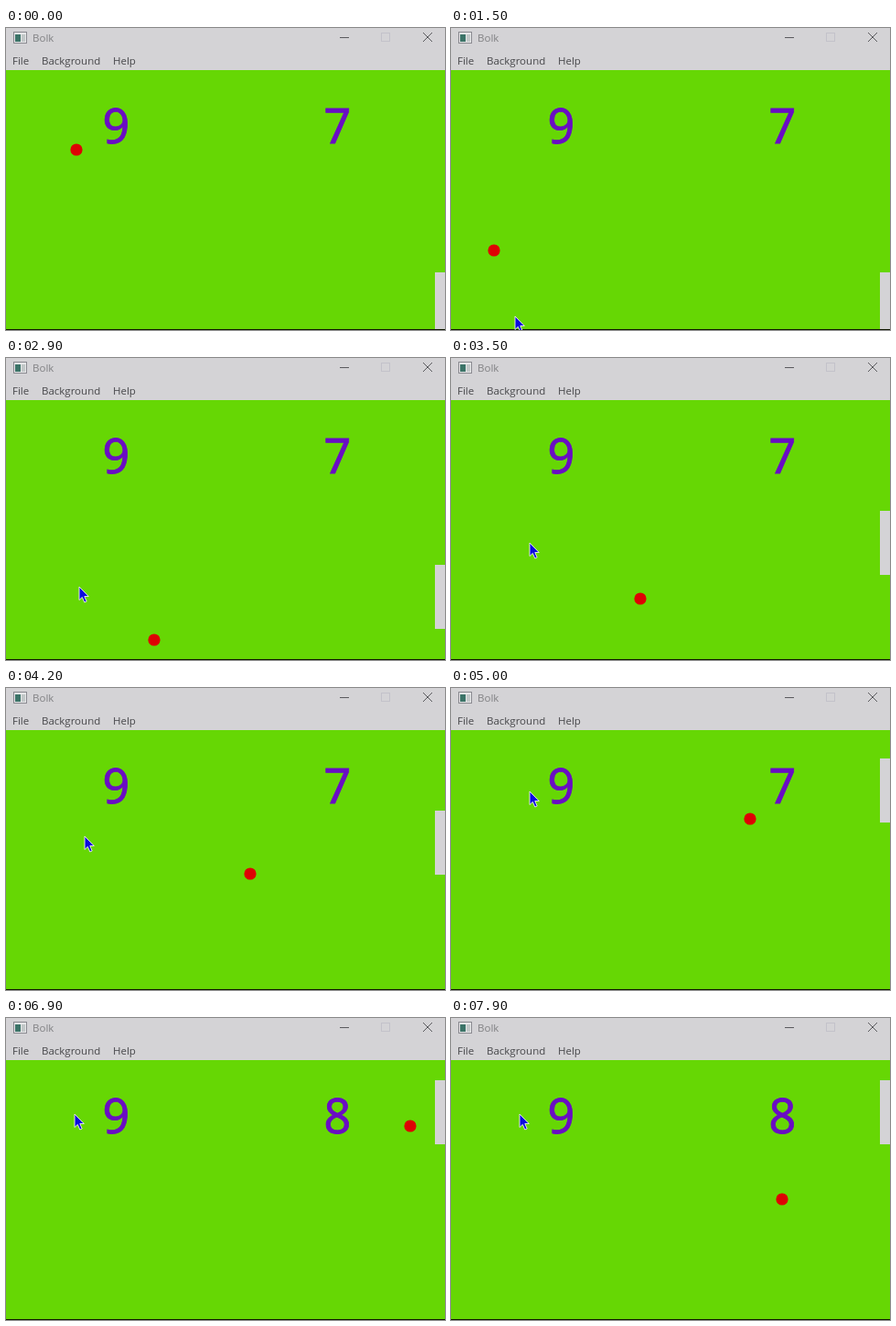
Recreate the animation shown at these times as an HTML page. Size 480 px wide and 330 px high, loop 8 s.

```html
<!DOCTYPE html>
<html lang="en">
<head>
<meta charset="utf-8">
<title>Bolk</title>
<style>
  html, body { margin: 0; width: 100%; height: 100%; overflow: hidden; background: #66d704; }
  svg { display: block; width: 480px; height: 330px; }
  .ui { font: 11.5px "Open Sans", "Noto Sans", sans-serif; fill: #47474a; }
  .title { fill: #818184; }
  .score {
    font: 52px "Noto Sans", "Open Sans", sans-serif; text-anchor: middle;
    fill: #6a0cc4; stroke: #6a0cc4; stroke-width: .8;
  }
  .chrome { fill: #d4d3d6; }
  .line { fill: none; stroke: #5a5a5e; }
</style>
</head>
<body>
<svg viewBox="0 0 480 330">
  <rect width="480" height="330" fill="#66d704"/>
  <text class="score" x="120.3" y="125.8">9</text>
  <text class="score" x="362.3" y="125.8" id="score">7</text>
  <rect class="chrome" id="paddle" x="469" width="11" height="70"/>
  <circle id="ball" r="6.6" fill="#de0204"/>

  <rect class="chrome" width="480" height="46"/>
  <g id="icon">
    <rect x="8.5" y="4.5" width="14" height="12" fill="#e6e6e8" stroke="#8a8a90"/>
    <rect x="10" y="7" width="6" height="8" fill="#3c7468"/>
    <rect x="17" y="7" width="4" height="8" fill="#c2c8c8"/>
  </g>
  <text class="ui title" x="29" y="15">Bolk</text>
  <text class="ui" x="7" y="40">File</text>
  <text class="ui" x="39" y="40">Background</text>
  <text class="ui" x="117" y="40">Help</text>
  <path class="line" d="M365 10.5h10M456 5l10 10M466 5l-10 10"/>
  <rect x="410.5" y="5.5" width="9" height="9" fill="none" stroke="#c3c2ca"/>

  <rect y="329" width="480" height="1" fill="#101800"/>
  <path id="cursor" d="M0 0V14.5L3.3 11.4 5.8 17 8.2 16 5.8 10.5H10.3Z"
        fill="#0a0ae0" stroke="#f0f0f0" stroke-width=".9"/>
</svg>
<script>
  const LOOP = 8000, STEP = 100, TICK = 5, SPEED = 0.0805, DELAY = 130;
  const [ball, paddle, cursor, score] =
    ["ball", "paddle", "cursor", "score"].map(id => document.getElementById(id));

  // Resting points of the mouse, eased between
  const stops = [
    { t: 1200, x: 70, y: 334 }, { t: 1500, x: 70, y: 315 },
    { t: 2200, x: 73, y: 311 }, { t: 3500, x: 86, y: 202 },
    { t: 5000, x: 86, y: 113 }, { t: 5900, x: 82, y: 86 },
    { t: 6500, x: 75, y: 105 }
  ];

  const clamp = (v, lo, hi) => Math.min(hi, Math.max(lo, v));

  function mouse(t) {
    const i = clamp(stops.findLastIndex(s => s.t <= t), 0, stops.length - 2);
    const a = stops[i], b = stops[i + 1];
    const p = clamp((t - a.t) / (b.t - a.t), 0, 1), e = p * p * (3 - 2 * p);
    return { x: Math.round(a.x + (b.x - a.x) * e), y: Math.round(a.y + (b.y - a.y) * e) };
  }

  // Travel d from start, moving between two walls
  function bounce(start, d, lo, hi) {
    const span = hi - lo, u = (start - lo + d) % (2 * span);
    return lo + span - Math.abs(span - Math.abs(u));
  }

  function place(el, x, y) {
    el.setAttribute("transform", `translate(${x} ${y})`);
  }

  function draw() {
    const t = Math.floor(performance.now() % LOOP / STEP) * STEP;
    const path = TICK * Math.round(Math.max(0, t - DELAY) * SPEED / TICK);
    const tip = mouse(t);
    place(ball, bounce(77, -path, 7, 462), bounce(133, path, 53, 333));
    place(cursor, tip.x, tip.y);
    // The paddle follows the mouse one step late
    place(paddle, 0, clamp(mouse(t - STEP).y - 37, 46, 267));
    score.textContent = path < 525 ? 7 : 8;
    requestAnimationFrame(draw);
  }
  draw();
</script>
</body>
</html>
```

◆ **How to complete this task**:
Leave the pictures aside and output each entry exactly as it stands.

◆ **Task output**:
Recreate the animation shown at these times as an HTML page. Size 480 px wide and 330 px high, loop 8 s.

```html
<!DOCTYPE html>
<html lang="en">
<head>
<meta charset="utf-8">
<title>Bolk</title>
<style>
  html, body { margin: 0; width: 100%; height: 100%; overflow: hidden; background: #66d704; }
  svg { display: block; width: 480px; height: 330px; }
  .ui { font: 11.5px "Open Sans", "Noto Sans", sans-serif; fill: #47474a; }
  .title { fill: #818184; }
  .score {
    font: 52px "Noto Sans", "Open Sans", sans-serif; text-anchor: middle;
    fill: #6a0cc4; stroke: #6a0cc4; stroke-width: .8;
  }
  .chrome { fill: #d4d3d6; }
  .line { fill: none; stroke: #5a5a5e; }
</style>
</head>
<body>
<svg viewBox="0 0 480 330">
  <rect width="480" height="330" fill="#66d704"/>
  <text class="score" x="120.3" y="125.8">9</text>
  <text class="score" x="362.3" y="125.8" id="score">7</text>
  <rect class="chrome" id="paddle" x="469" width="11" height="70"/>
  <circle id="ball" r="6.6" fill="#de0204"/>

  <rect class="chrome" width="480" height="46"/>
  <g id="icon">
    <rect x="8.5" y="4.5" width="14" height="12" fill="#e6e6e8" stroke="#8a8a90"/>
    <rect x="10" y="7" width="6" height="8" fill="#3c7468"/>
    <rect x="17" y="7" width="4" height="8" fill="#c2c8c8"/>
  </g>
  <text class="ui title" x="29" y="15">Bolk</text>
  <text class="ui" x="7" y="40">File</text>
  <text class="ui" x="39" y="40">Background</text>
  <text class="ui" x="117" y="40">Help</text>
  <path class="line" d="M365 10.5h10M456 5l10 10M466 5l-10 10"/>
  <rect x="410.5" y="5.5" width="9" height="9" fill="none" stroke="#c3c2ca"/>

  <rect y="329" width="480" height="1" fill="#101800"/>
  <path id="cursor" d="M0 0V14.5L3.3 11.4 5.8 17 8.2 16 5.8 10.5H10.3Z"
        fill="#0a0ae0" stroke="#f0f0f0" stroke-width=".9"/>
</svg>
<script>
  const LOOP = 8000, STEP = 100, TICK = 5, SPEED = 0.0805, DELAY = 130;
  const [ball, paddle, cursor, score] =
    ["ball", "paddle", "cursor", "score"].map(id => document.getElementById(id));

  // Resting points of the mouse, eased between
  const stops = [
    { t: 1200, x: 70, y: 334 }, { t: 1500, x: 70, y: 315 },
    { t: 2200, x: 73, y: 311 }, { t: 3500, x: 86, y: 202 },
    { t: 5000, x: 86, y: 113 }, { t: 5900, x: 82, y: 86 },
    { t: 6500, x: 75, y: 105 }
  ];

  const clamp = (v, lo, hi) => Math.min(hi, Math.max(lo, v));

  function mouse(t) {
    const i = clamp(stops.findLastIndex(s => s.t <= t), 0, stops.length - 2);
    const a = stops[i], b = stops[i + 1];
    const p = clamp((t - a.t) / (b.t - a.t), 0, 1), e = p * p * (3 - 2 * p);
    return { x: Math.round(a.x + (b.x - a.x) * e), y: Math.round(a.y + (b.y - a.y) * e) };
  }

  // Travel d from start, moving between two walls
  function bounce(start, d, lo, hi) {
    const span = hi - lo, u = (start - lo + d) % (2 * span);
    return lo + span - Math.abs(span - Math.abs(u));
  }

  function place(el, x, y) {
    el.setAttribute("transform", `translate(${x} ${y})`);
  }

  function draw() {
    const t = Math.floor(performance.now() % LOOP / STEP) * STEP;
    const path = TICK * Math.round(Math.max(0, t - DELAY) * SPEED / TICK);
    const tip = mouse(t);
    place(ball, bounce(77, -path, 7, 462), bounce(133, path, 53, 333));
    place(cursor, tip.x, tip.y);
    // The paddle follows the mouse one step late
    place(paddle, 0, clamp(mouse(t - STEP).y - 37, 46, 267));
    score.textContent = path < 525 ? 7 : 8;
    requestAnimationFrame(draw);
  }
  draw();
</script>
</body>
</html>
```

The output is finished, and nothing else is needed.